I don't know why Mooney never recorded more with Sauter-Finegan or on his own with RCA. It was a natural fit. I do know that RCA offered him a multirecord deal with the label and that there was some disagreement over money. Dave Kapp was the kind of guy who made an offer and if you didn't take it, he never came back to you with it. A lot of people didn't like him because he was a cold fish. But I liked him, and he was a good music man. He truly liked music people. I guess that's what happened. It's a shame really. They sounded perfect together. The band was easy-going but square. Joe was easy-going and hip. He gave them a little more edge. I can only imagine how great the music would have been if they had recorded more sides together.
If you listen to Sauter-Finegan's recordings from the early 1950s, the orchestra was way ahead of its time. It was in the same league as Boyd Raeburn's band of the '40s, in terms of experimentation. Joe warmed them up tremendously. And I have no idea why It's Mutual was never released. I'm listening to it with you now for the first time, and it's wonderful. I didn't even know the track existed. It's clearly a beautiful record."
JazzWax tracks: You'll find Nina Never Knew and Love Is a Simple Thing on a double-CD set called Sauter-Finegan: Inside the Sound (Jasmine) at eBay. Hit the Trail to Dreamland and Mooney's duet with Fogelson, Time to Dream, don't seem to be available on CD.
It's Mutual was released only once, on the 12-inch expanded version of Sauter-Finegan's New Directions in Music, released in 1956. The song has never appeared on CD. But after a bit of web research, I found it buried on a radio show podcast called Rare But Well Done, hosted by Ray Hall.

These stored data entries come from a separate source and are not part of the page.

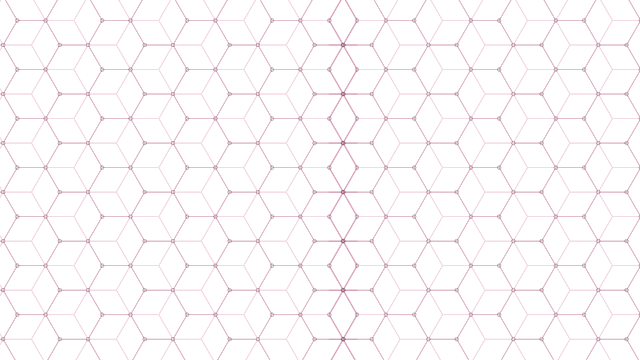
Write a Shadertoy shader that draws this pattern.

```glsl
// Thin-line tumbling-block lattice: every hexagonal cell has six spokes,
// alternately dark and pale, with small rings on the hubs and the dark tips.
// Two mirrored panels of the lattice overlap slightly at an off-centre seam.

const float DESIGN_HEIGHT = 432.0;   // all lengths below are in this scale
const float SIDE = 33.97;            // spoke length
const float LEFT_SEAM = 411.4;       // hub column where the left panel ends
const float RIGHT_SEAM = 412.2;      // hub column where the right panel starts
const float HUB_Y = 260.33;          // height of one hub on the seam
const float LINE_WIDTH = 0.62;
const float RING_RADIUS = 2.0;
const float RING_WIDTH = 0.6;
const float FILTER_PIXELS = 1.25;    // width of the smoothing filter
const vec3 PAPER = vec3(1.0);
const vec3 DARK_INK = vec3(0.72, 0.37, 0.51);
const vec3 PALE_INK = vec3(0.90, 0.65, 0.77);
const vec3 RING_INK = vec3(0.53, 0.45, 0.50);
const float SIXTH_TURN = 1.04719755;

// Share of the filter footprint covered by a stroke at signed distance d.
float stroke(float d, float width, float footprint) {
    float lo = max(d - 0.5 * footprint, -0.5 * width);
    float hi = min(d + 0.5 * footprint, 0.5 * width);
    return max(hi - lo, 0.0) / footprint;
}

// Offset from the nearest hub of the triangular lattice.
vec2 fromNearestHub(vec2 p) {
    vec2 period = SIDE * vec2(3.0, sqrt(3.0));
    vec2 a = p - period * round(p / period);
    vec2 shifted = p - 0.5 * period;
    vec2 b = shifted - period * round(shifted / period);
    return dot(a, a) < dot(b, b) ? a : b;
}

// Light left by one panel, which extends towards positive x from its seam.
vec3 panel(vec2 p, float footprint) {
    vec2 q = fromNearestHub(p);

    // Turn the nearest spoke onto the x axis; even spokes are dark.
    float spoke = round(atan(q.y, q.x) / SIXTH_TURN);
    float angle = spoke * SIXTH_TURN;
    float c = cos(angle), s = sin(angle);
    vec2 r = vec2(c * q.x + s * q.y, c * q.y - s * q.x);
    bool dark = mod(spoke, 2.0) < 0.5;

    // Spokes
    float edge = -0.5 * SIDE;
    float lineMask = smoothstep(edge - footprint, edge, p.x);
    float line = stroke(r.y, LINE_WIDTH, footprint) * lineMask;
    vec3 light = mix(PAPER, dark ? DARK_INK : PALE_INK, line);

    // Rings on the hub and on the tip of a dark spoke
    float ring = stroke(length(r) - RING_RADIUS, RING_WIDTH, footprint);
    if (dark) {
        float tip = length(r - vec2(SIDE, 0.0)) - RING_RADIUS;
        ring = max(ring, stroke(tip, RING_WIDTH, footprint));
    }
    float ringMask = step(edge - RING_RADIUS - RING_WIDTH - footprint, p.x);
    return light * mix(vec3(1.0), RING_INK, ring * ringMask);
}

void mainImage(out vec4 fragColor, in vec2 fragCoord) {
    float pixel = DESIGN_HEIGHT / iResolution.y;
    vec2 p = fragCoord * pixel;
    float footprint = FILTER_PIXELS * pixel;

    vec2 left = vec2(LEFT_SEAM - p.x, p.y - HUB_Y);
    vec2 right = vec2(p.x - RIGHT_SEAM, p.y - HUB_Y);
    vec3 color = panel(left, footprint) * panel(right, footprint);

    fragColor = vec4(color, 1.0);
}
```
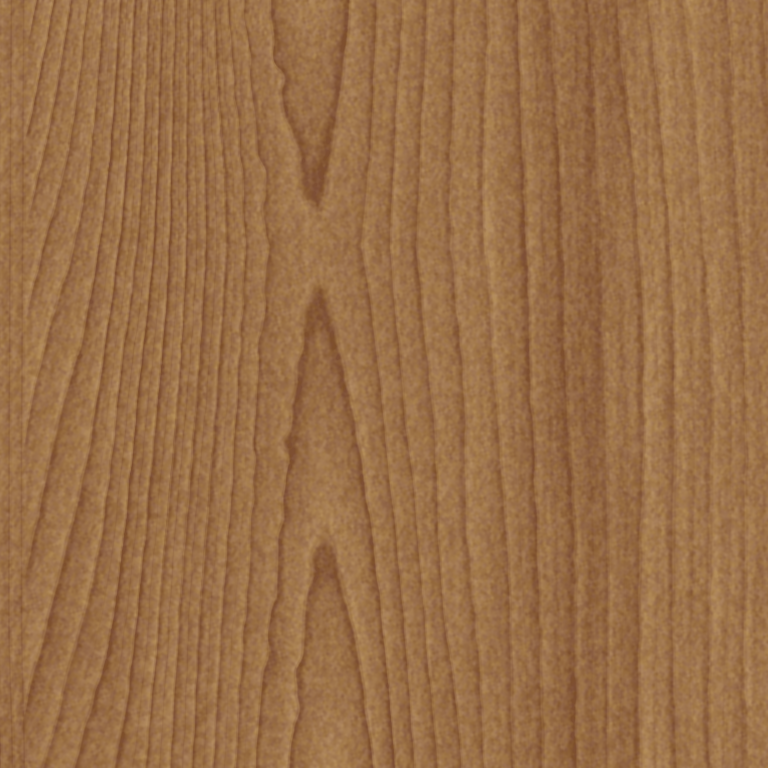
Reproduce this texture procedurally as a Shadertoy shader.

```glsl
// Flat-sawn brown wood board: growth rings form pointed arches around a heart line,
// slanted lines on the left and straight grain on the right. A warped ring field
// is cut into asymmetric bands, then covered with fibres and soft speckle.

#define HEART_X 0.412      // heart line of the arches
#define SADDLE_Y 0.68      // height where upper and lower arches meet
#define RING_RATE 20.0     // rings per unit width near the heart
#define ARCH_RATE 3.1      // rings per unit height along the heart
#define SLANT 8.4          // lean of the left grain
#define RING_CONTRAST 0.62
#define FIBRE_CONTRAST 0.24
#define SPECKLE_CONTRAST 0.36
#define DARK_WOOD vec3(0.510, 0.330, 0.205)
#define LIGHT_WOOD vec3(0.685, 0.528, 0.350)

float hash(vec2 p) {
    vec3 q = fract(vec3(p.xyx) * 0.1031);
    q += dot(q, q.yzx + 33.33);
    return fract((q.x + q.y) * q.z);
}

// Smooth value noise, centred on zero, range -0.5 to 0.5
float noise(vec2 p) {
    vec2 cell = floor(p), f = fract(p);
    f = f * f * (3.0 - 2.0 * f);
    float low = mix(hash(cell), hash(cell + vec2(1, 0)), f.x);
    float high = mix(hash(cell + vec2(0, 1)), hash(cell + vec2(1, 1)), f.x);
    return mix(low, high, f.y) - 0.5;
}

float bump(float x, float width) {
    return exp(-x * x / (width * width));
}

// Ring number at a point; every whole number is a ring edge
float ringField(vec2 p) {
    float x = p.x - HEART_X - 0.03 * (SADDLE_Y - p.y);
    float side = sqrt(x * x + 0.0004) - 0.02;
    float along = abs(p.y - SADDLE_Y);
    float ring = RING_RATE * side + 0.15 - ARCH_RATE * along * bump(side, 0.13);

    // Tighter rings away from the heart, leaning on the left
    ring += mix(3.0, 13.0, step(x, 0.0)) * max(side - 0.06, 0.0);
    ring += SLANT * clamp((0.36 - p.x) / 0.32, 0.0, 1.0) * (p.y - 0.45);

    // Slow wander, calmer in the straight grain, plus a ragged left limb
    float away = smoothstep(0.0, 0.08, side) * mix(1.0, 0.6, smoothstep(0.6, 0.75, p.x));
    ring += away * (1.2 * noise(vec2(p.x * 7.0, p.y * 1.7) + 4.0)
                  + 0.4 * noise(vec2(p.x * 17.0, p.y * 4.0) + 31.0));
    float ragged = 0.07 + 0.24 * bump(x + 0.06, 0.04);
    return ring + ragged * noise(p * vec2(36.0, 40.0) + 9.0);
}

// Pale start, slow darkening, then a dark line that ends abruptly
float ringTone(float ring, float blur) {
    float t = fract(ring), id = floor(ring);
    float strength = id < 0.0 ? 1.0 : mix(0.62, 1.0, hash(vec2(id + 50.0, 7.0)));
    float cut = 1.0 - smoothstep(1.0 - blur, 1.0, t);
    float shade = (0.40 * t * t + 0.62 * smoothstep(0.72, 0.92, t)) * cut;
    float glow = smoothstep(0.0, blur, t) * exp(-4.5 * t);
    return strength * (0.62 * glow - shade);
}

void mainImage(out vec4 fragColor, in vec2 fragCoord) {
    vec2 p = fragCoord / iResolution.xy;

    // Growth rings, with finer rings between them outside the arches
    float ring = ringField(p);
    float slope = fwidth(ring) * 1.3;
    float rings = ringTone(ring, clamp(slope, 0.08, 0.3));
    float fineArea = smoothstep(0.08, 0.18, p.x) * (1.0 - smoothstep(0.28, 0.36, p.x))
                   + 0.8 * smoothstep(0.62, 0.70, p.x);
    float fineRing = ring * 2.0 + 0.6 * noise(p * vec2(12.0, 3.0) + 70.0);
    rings += 0.42 * fineArea * ringTone(fineRing, clamp(2.0 * slope, 0.15, 0.35));

    // Straight strip along the left border
    float strip = ringTone(p.x * 62.0 + 0.3 * noise(p * vec2(8.0, 5.0)), 0.22) - 0.12;
    rings = mix(strip, rings, smoothstep(0.030, 0.042, p.x + 0.010 * noise(p * vec2(5.0, 14.0))));
    float straight = smoothstep(0.62, 0.76, p.x);
    float tone = 0.59 + RING_CONTRAST * mix(1.0, 0.66, straight) * rings;

    // Broad darker and paler areas
    float drift = 0.02 * noise(vec2(2.0, p.y * 2.0));
    tone += 0.16 * noise(vec2(p.x * 9.0, p.y * 1.6) + 17.0);
    tone -= 0.15 * bump(p.x - 0.755 - drift, 0.06);
    tone += 0.08 * bump(p.x - 0.84 - drift, 0.035);
    float paleX = p.x - 0.61 - 0.05 * noise(vec2(5.0, p.y * 6.0)) - 0.008 * noise(p * 45.0);
    tone += 0.19 * bump(paleX, 0.022) * bump(p.y - 0.62, 0.32);

    // Fibres follow the lean of the left side
    float lean = 0.22 * clamp((0.36 - p.x) / 0.32, 0.0, 1.0);
    vec2 grain = vec2(p.x - lean * (p.y - 0.45), p.y);
    float fibre = noise(grain * vec2(120.0, 4.0)) + 0.7 * noise(grain * vec2(190.0, 13.0) + 60.0);
    tone += FIBRE_CONTRAST * mix(0.6, 1.1, straight) * fibre;

    // Soft speckle of the pores, turned off the axes to hide the noise lattice
    vec2 turned = mat2(0.86, 0.5, -0.5, 0.86) * p;
    float speckle = noise(grain * vec2(220.0, 140.0) + 11.0)
                  + 0.8 * noise(turned * 270.0 + 383.0);
    tone += SPECKLE_CONTRAST * speckle;

    // Slight shift between yellow and grey brown
    vec3 wood = mix(DARK_WOOD, LIGHT_WOOD, clamp(tone, -0.1, 1.1));
    wood.b += 0.06 * noise(turned * 190.0 + 240.0) - 0.002;
    fragColor = vec4(wood, 1.0);
}
```
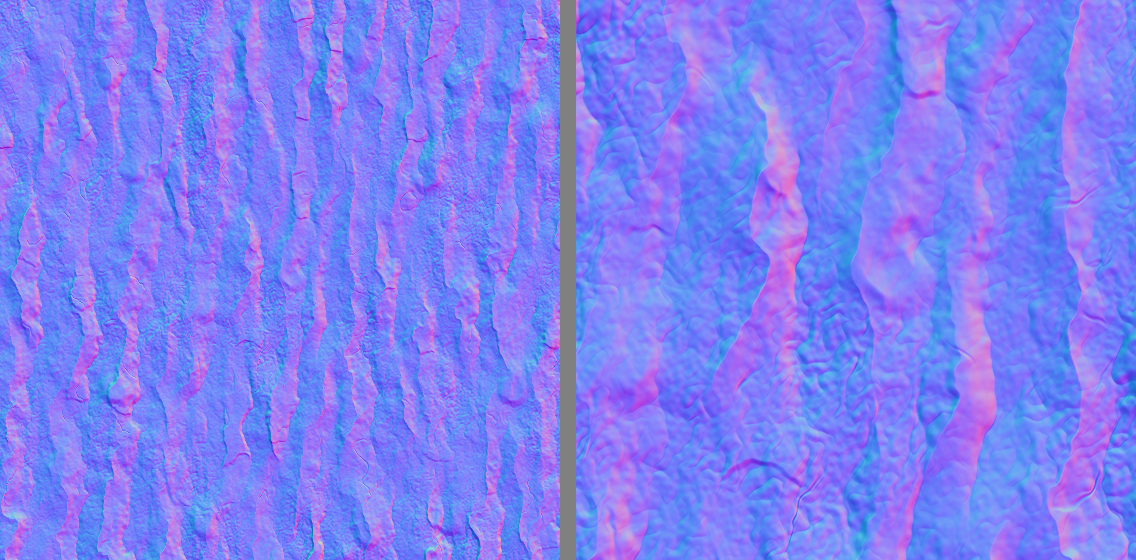
Left: the whole. Right: its middle third, enlarged.
This texture map is drawn by a Shadertoy shader. Its source:

```glsl
// Tangent-space normal map of tree bark: broken upright ridges with flat plates,
// knobs, cracks and crust. A height field is summed from two interrupted sets of
// ragged triangle waves and gradient noise, then its slope is encoded as a colour.

const float COLUMNS      = 11.0;    // ridges across the canvas
const float RISE         = 0.59;    // share of a ridge climbing to its crest
const float RIDGE_HEIGHT = 0.0094;
const float PLATE_HEIGHT = 0.0038;  // cliff around the boldest plates
const float LEDGE_HEIGHT = 0.0024;  // steps along a plate
const float LEDGE_ROWS   = 5.5;
const float LEDGE_CHANCE = 0.5;
const vec2  KNOB_GRID    = vec2(7.0, 5.0);
const vec2  KNOB_SIZE    = vec2(0.030, 0.040);
const float KNOB_HEIGHT  = 0.0060;
const float KNOB_CHANCE  = 0.45;
const float LUMP_HEIGHT  = 0.0052;
const float STREAK_HEIGHT = 0.0040;
const float CRACK_DEPTH  = 0.0008;
const float FIBRE_HEIGHT = 0.0014;
const float CRUST_HEIGHT = 0.0030;
const float FINE_HEIGHT  = 0.0016;
const float GRAIN_HEIGHT = 0.00055;
const float COARSE_JAG   = 0.0105;  // raggedness of edges at two scales
const float FINE_JAG     = 0.0050;
const float SLOPE_STEP   = 0.0010;  // sampling distance for the slope
const vec3  TINT         = vec3(0.99, 1.0, 0.985);

vec2 hash22(vec2 p) {
    vec3 q = fract(p.xyx * vec3(0.1031, 0.1030, 0.0973));
    q += dot(q, q.yzx + 33.33);
    return fract((q.xx + q.yz) * q.zy);
}

float corner(vec2 cell, vec2 f, vec2 o) {
    return dot(hash22(cell + o) * 2.0 - 1.0, f - o);
}

// Gradient noise, roughly -0.7 to 0.7
float noise(vec2 p) {
    p += 57.37;
    vec2 c = floor(p), f = p - c;
    vec2 w = f * f * f * (f * (f * 6.0 - 15.0) + 10.0);
    float low  = mix(corner(c, f, vec2(0, 0)), corner(c, f, vec2(1, 0)), w.x);
    float high = mix(corner(c, f, vec2(0, 1)), corner(c, f, vec2(1, 1)), w.x);
    return mix(low, high, w.y);
}

vec2 noise2(vec2 p) {
    return vec2(noise(p), noise(p + 31.7));
}

mat2 rotation(float a) {
    return mat2(cos(a), sin(a), -sin(a), cos(a));
}

// Scattered drops, steep at the foot and fading upward, at most one per cell
float knobs(vec2 p) {
    vec2 cell = floor(p * KNOB_GRID);
    vec2 rnd = hash22(cell + 11.0);
    vec2 centre = (cell + vec2(0.3, 0.25) + vec2(0.4, 0.35) * rnd) / KNOB_GRID;
    float chance = hash22(cell + 71.0).x;
    vec2 q = rotation(-0.35 * rnd.y) * (p - centre) / KNOB_SIZE;
    q.y *= q.y > 0.0 ? 0.6 : 1.0;
    float r = length(q) + 0.5 * noise(p * 24.0);
    float foot = smoothstep(1.1, -0.6, q.y);
    return smoothstep(0.95, 0.4, r) * foot * step(chance, KNOB_CHANCE);
}

// One set of ridges: height in x, plate mask in y; j is the jagged position
vec2 ridges(vec2 p, vec2 j, float bold, float seed) {
    float u = j.x * COLUMNS + seed + 0.9 * noise(p * vec2(3.0, 1.3) + seed)
            + 0.35 * noise(p * vec2(9.0, 6.0) + seed)
            + 0.3 * noise(p * vec2(22.0, 18.0) + seed);
    float column = floor(u), f = u - column;

    // Crest and strength wander along each ridge
    float along = noise(vec2(column * 7.31 + seed, p.y * 4.0));
    float crest = RISE + 0.4 * noise(vec2(column * 3.77 + seed, p.y * 7.0));
    crest = clamp(crest, 0.4, 0.72);
    float ridge = min(f / crest, (1.0 - f) / (1.0 - crest));
    float h = RIDGE_HEIGHT * clamp(1.0 + 1.3 * along, 0.3, 1.35) * ridge;

    // Plate on the falling side, stepped by a few ledges
    float plate = smoothstep(crest - 0.07, crest + 0.02, f) * smoothstep(1.0, 0.89, f);
    float v = j.y * LEDGE_ROWS + hash22(vec2(column, seed)).x * 9.0
            + 0.3 * noise(p * 19.0) + 0.5 * noise(p * 6.0);
    float row = floor(v), g = v - row;
    float kept = step(hash22(vec2(column + seed, row + 40.0)).y, LEDGE_CHANCE);
    float ledge = kept * (1.0 - g) * smoothstep(0.0, 0.04, g);
    return vec2(h + plate * (PLATE_HEIGHT * bold + LEDGE_HEIGHT * ledge), plate);
}

float height(vec2 p) {
    // Jagged copy of the position for edges and cracks
    vec2 j = p + COARSE_JAG * noise2(p * vec2(46.0, 36.0))
               + FINE_JAG * noise2(p * vec2(115.0, 95.0));

    // Two sets of ridges that interrupt each other
    float bold = smoothstep(0.03, 0.4, noise(p * vec2(6.0, 4.5) + 20.0));
    float swap = smoothstep(-0.13, 0.13, noise(j * vec2(8.0, 4.5) + 33.0));
    vec2 bark = mix(ridges(p, j, bold, 0.0), ridges(p, j, bold, 13.45), swap);
    float h = bark.x, plate = bark.y;

    // Slanted lumps, upright streaks and knobs
    float knob = knobs(mix(p, j, 0.5));
    h += LUMP_HEIGHT * noise(vec2(p.x - p.y * 0.8, p.x + p.y) * vec2(12.0, 7.0));
    h += STREAK_HEIGHT * noise(j * vec2(22.0, 5.0) + 63.0);
    h += KNOB_HEIGHT * knob;

    // Short thin cracks on the plates
    float line = noise(j * vec2(24.0, 17.0) + 40.0);
    float broken = smoothstep(0.0, 0.2, noise(p * 17.0 + 77.0));
    h -= CRACK_DEPTH * plate * broken * smoothstep(0.05, 0.0, abs(line));

    // Fibres, creased crust and grain, calmer on plates and knobs
    float patchy = smoothstep(-0.1, 0.35, noise(p * vec2(9.0, 5.0) + 90.0));
    float rough = mix(0.7, 1.6, patchy) * mix(1.0, 0.65, plate) * (1.0 - 0.55 * knob);
    float detail = FIBRE_HEIGHT * noise(j * vec2(62.0, 9.0) + 8.0)
                 + CRUST_HEIGHT * abs(noise(j * vec2(40.0, 23.0) + 15.0))
                 + FINE_HEIGHT * abs(noise(rotation(0.6) * j * vec2(95.0, 70.0)))
                 + GRAIN_HEIGHT * noise(rotation(1.1) * p * 210.0);
    return h + rough * detail;
}

void mainImage(out vec4 fragColor, in vec2 fragCoord) {
    vec2 p = fragCoord / iResolution.y;
    vec2 e = vec2(SLOPE_STEP, 0.0);
    float h = height(p);
    vec2 slope = vec2(height(p + e.xy) - h, height(p + e.yx) - h) / SLOPE_STEP;
    vec3 normal = normalize(vec3(-slope, 1.0));
    fragColor = vec4((0.5 + 0.5 * normal) * TINT, 1.0);
}
```
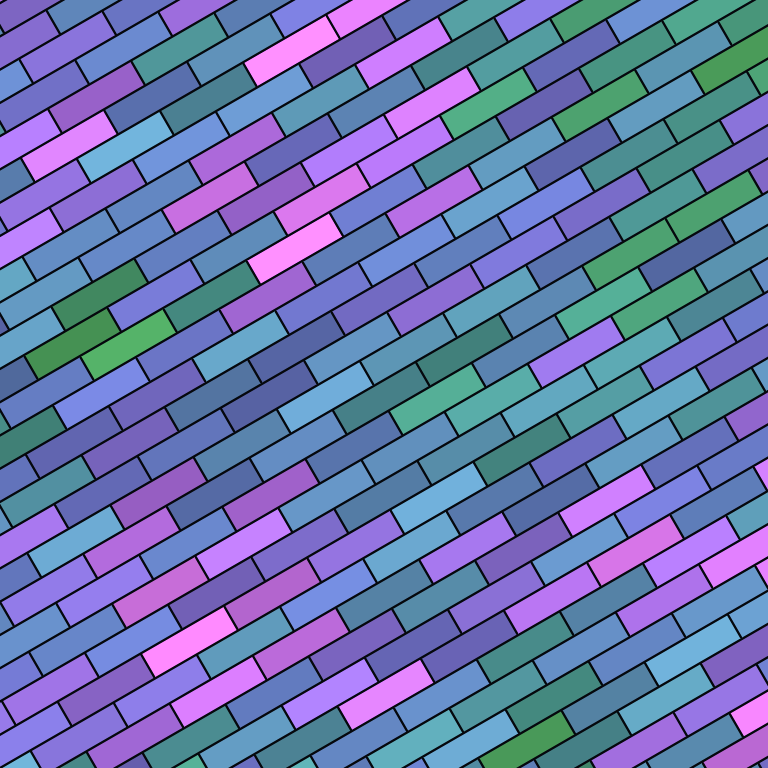
A three.js fragment shader for this pattern:

```glsl
// Slanted running-bond bricks in varied green, blue, violet and pink with thin dark joints.
varying vec2 vUv;

float hash(vec2 p) {
  return fract(sin(dot(p, vec2(127.1, 311.7))) * 43758.5453);
}

float noise(vec2 p) {
  vec2 i = floor(p);
  vec2 f = smoothstep(0.0, 1.0, p - i);
  return mix(mix(hash(i), hash(i + vec2(1.0, 0.0)), f.x),
             mix(hash(i + vec2(0.0, 1.0)), hash(i + 1.0), f.x), f.y);
}

// Runs from green through teal, blue and violet to pink.
vec3 palette(float t) {
  return vec3(
    0.29 + 0.09 * smoothstep(0.15, 0.4, t) + 0.55 * smoothstep(0.52, 1.0, t),
    0.61 - 0.17 * smoothstep(0.35, 0.65, t) + 0.06 * smoothstep(0.75, 1.0, t),
    0.35 + 0.39 * smoothstep(0.0, 0.4, t) + 0.22 * smoothstep(0.5, 0.9, t));
}

void main() {
  // Rotated brick grid, every other row shifted by half a brick
  vec2 brickSize = vec2(0.125, 0.0375);
  float angle = radians(30.0);
  vec2 along = vec2(cos(angle), sin(angle));
  vec2 grid = vec2(dot(vUv, along), dot(vUv, vec2(-along.y, along.x))) / brickSize;
  grid.x += 0.135 + 0.5 * mod(floor(grid.y), 2.0);
  vec2 brick = floor(grid);

  // Distance to the nearest joint, in canvas units
  vec2 edge = (0.5 - abs(fract(grid) - 0.5)) * brickSize;
  float jointDistance = min(edge.x, edge.y);
  float pixel = fwidth(vUv.y);
  float face = smoothstep(-0.6, 0.6, (jointDistance - 0.0015) / pixel);

  // Hue drifts gently across the wall, with a random share per brick
  float drift = noise(brick * vec2(0.6, 0.25) + 17.0);
  float hue = clamp(0.6 * hash(brick + 3.7) + 0.6 * drift - 0.1, 0.0, 1.0);
  float brightness = mix(0.82, 1.18, hash(brick + 41.3));

  vec3 joint = vec3(0.02, 0.03, 0.05);
  gl_FragColor = vec4(mix(joint, palette(hue) * brightness, face), 1.0);
}
```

To hear It's Mutual, go here, click on the Listen for Free" box on the right-hand side. A smaller QuickTime box will appear and the radio show will begin. Take your cursor and grab the lower right-hand corner to widen the box. Then use your cursor to move the track ball about 25% of the way across the bar until you hear Hall announce the song. Dig that instrumental intro!
And there it is--the mystery Mooney recording that almost launched the singer's mass-market pop-recording career for RCA.
I, for one, would love to see Mosaic Records issue the complete RCA sessions of the Sauter-Finegan Orchestra in a box set.
JazzWax clip: While there are no video clips of Joe Mooney singing with the Sauter-Finegan Orchestra, this should give you a sense of the complexity of the band's near-mad arrangements and musicianship...